### ASSIGNED TASK
Your answer should be one number, the count of lines in the entries holding the word "smoothstep".

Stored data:
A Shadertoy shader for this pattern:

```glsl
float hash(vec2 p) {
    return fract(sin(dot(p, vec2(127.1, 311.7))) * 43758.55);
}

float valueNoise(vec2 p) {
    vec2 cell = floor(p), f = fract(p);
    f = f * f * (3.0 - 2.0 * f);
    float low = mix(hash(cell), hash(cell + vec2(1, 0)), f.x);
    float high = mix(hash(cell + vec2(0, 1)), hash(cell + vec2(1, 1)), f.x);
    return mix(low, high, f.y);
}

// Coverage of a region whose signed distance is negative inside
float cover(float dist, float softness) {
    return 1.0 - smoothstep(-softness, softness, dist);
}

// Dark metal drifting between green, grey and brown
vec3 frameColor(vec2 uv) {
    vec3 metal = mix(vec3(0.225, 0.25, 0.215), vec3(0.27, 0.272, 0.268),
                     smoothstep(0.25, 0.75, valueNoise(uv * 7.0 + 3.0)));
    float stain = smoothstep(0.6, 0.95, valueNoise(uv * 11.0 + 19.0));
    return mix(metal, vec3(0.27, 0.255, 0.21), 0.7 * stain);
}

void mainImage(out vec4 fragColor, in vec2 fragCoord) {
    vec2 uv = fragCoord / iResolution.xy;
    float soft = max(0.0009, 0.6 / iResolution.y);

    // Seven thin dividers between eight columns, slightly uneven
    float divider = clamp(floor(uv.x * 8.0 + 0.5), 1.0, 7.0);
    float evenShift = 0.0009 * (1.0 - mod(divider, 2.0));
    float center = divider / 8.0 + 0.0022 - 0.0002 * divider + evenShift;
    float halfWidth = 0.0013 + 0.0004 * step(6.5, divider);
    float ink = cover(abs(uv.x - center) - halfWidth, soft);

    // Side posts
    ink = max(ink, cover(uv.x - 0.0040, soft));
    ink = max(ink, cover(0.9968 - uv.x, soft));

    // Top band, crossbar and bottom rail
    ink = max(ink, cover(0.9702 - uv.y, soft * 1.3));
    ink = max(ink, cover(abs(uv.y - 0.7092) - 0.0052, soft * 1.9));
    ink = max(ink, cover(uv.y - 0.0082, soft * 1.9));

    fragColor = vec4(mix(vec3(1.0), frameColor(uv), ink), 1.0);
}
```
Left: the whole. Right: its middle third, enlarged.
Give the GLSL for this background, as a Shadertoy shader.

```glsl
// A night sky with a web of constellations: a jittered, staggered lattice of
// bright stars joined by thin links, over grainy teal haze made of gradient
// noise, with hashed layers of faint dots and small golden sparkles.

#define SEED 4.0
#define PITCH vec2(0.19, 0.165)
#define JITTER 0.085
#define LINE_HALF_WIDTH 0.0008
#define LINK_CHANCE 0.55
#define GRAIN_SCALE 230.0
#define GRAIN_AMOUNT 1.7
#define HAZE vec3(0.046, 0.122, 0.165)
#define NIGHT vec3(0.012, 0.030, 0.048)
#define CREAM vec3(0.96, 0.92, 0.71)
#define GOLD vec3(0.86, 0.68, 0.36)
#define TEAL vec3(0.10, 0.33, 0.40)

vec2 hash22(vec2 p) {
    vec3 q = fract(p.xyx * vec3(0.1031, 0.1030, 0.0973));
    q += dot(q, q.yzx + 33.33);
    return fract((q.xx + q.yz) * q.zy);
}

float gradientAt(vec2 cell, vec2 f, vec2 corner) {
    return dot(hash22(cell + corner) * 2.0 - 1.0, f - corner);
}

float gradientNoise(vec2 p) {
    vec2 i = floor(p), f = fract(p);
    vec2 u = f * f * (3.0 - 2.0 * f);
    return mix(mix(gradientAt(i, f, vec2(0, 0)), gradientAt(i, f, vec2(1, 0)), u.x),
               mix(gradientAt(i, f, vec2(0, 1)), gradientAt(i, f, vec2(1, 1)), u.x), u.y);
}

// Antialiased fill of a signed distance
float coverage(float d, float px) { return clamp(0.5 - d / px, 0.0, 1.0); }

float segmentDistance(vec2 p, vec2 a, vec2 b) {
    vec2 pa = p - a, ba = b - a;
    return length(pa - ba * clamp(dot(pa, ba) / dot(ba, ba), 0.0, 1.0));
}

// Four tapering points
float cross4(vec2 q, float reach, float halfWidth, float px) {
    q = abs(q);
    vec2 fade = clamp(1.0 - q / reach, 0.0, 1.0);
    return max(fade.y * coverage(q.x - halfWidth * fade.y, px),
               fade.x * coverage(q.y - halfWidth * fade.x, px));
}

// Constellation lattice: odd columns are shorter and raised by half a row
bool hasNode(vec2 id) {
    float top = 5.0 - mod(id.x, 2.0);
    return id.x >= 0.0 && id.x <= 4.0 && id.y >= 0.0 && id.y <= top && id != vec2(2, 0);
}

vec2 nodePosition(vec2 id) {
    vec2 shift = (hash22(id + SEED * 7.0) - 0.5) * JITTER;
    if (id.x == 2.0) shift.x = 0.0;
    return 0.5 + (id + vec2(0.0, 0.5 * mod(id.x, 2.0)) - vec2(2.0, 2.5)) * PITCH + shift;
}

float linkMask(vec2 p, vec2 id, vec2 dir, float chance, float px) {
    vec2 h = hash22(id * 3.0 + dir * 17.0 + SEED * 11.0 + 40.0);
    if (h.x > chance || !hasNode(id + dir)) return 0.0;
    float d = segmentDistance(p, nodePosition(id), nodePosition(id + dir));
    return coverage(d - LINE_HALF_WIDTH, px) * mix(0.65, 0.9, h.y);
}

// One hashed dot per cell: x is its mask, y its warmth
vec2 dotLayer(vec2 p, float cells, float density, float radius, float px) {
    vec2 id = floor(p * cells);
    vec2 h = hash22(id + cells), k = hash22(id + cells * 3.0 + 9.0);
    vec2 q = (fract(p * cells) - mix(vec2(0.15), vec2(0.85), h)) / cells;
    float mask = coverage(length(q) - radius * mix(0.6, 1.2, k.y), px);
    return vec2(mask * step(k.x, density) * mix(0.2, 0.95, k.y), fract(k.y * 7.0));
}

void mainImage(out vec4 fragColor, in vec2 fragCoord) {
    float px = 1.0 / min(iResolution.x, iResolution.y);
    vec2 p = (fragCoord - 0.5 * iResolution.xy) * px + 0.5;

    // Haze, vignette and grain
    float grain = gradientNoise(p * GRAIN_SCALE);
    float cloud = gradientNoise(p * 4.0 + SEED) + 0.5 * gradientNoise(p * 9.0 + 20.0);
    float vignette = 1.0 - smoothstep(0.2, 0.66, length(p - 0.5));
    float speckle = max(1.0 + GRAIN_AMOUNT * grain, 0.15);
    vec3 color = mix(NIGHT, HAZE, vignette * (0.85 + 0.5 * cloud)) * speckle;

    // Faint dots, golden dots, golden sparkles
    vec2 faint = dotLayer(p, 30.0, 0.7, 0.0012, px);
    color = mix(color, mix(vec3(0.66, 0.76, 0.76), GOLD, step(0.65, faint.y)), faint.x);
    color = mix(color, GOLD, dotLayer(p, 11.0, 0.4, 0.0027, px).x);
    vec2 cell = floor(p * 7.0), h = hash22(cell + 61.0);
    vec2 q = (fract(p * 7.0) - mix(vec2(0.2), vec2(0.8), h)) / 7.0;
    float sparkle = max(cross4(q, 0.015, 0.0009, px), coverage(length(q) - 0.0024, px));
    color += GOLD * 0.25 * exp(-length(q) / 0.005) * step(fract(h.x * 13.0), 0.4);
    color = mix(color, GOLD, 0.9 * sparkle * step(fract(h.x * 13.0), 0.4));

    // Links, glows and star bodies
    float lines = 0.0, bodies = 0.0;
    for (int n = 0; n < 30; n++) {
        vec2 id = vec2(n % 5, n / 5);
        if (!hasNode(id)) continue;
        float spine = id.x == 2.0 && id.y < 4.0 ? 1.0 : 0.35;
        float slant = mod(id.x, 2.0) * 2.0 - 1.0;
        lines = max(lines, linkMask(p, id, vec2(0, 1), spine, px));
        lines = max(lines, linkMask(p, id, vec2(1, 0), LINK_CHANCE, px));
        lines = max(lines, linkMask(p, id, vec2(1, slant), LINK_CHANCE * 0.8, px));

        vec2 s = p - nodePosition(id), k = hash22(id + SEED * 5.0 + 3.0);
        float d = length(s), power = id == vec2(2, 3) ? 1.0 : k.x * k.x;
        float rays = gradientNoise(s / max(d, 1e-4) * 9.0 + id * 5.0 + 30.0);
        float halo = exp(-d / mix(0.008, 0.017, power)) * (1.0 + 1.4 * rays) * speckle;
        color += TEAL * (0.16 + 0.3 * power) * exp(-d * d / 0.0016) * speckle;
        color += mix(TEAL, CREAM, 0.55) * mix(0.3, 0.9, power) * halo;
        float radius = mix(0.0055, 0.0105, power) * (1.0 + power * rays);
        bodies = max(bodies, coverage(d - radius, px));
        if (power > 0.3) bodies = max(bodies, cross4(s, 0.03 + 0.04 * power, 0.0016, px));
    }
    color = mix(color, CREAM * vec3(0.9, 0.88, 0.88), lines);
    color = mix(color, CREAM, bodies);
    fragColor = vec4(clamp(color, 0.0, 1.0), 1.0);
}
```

### EXERCISE RESULT
4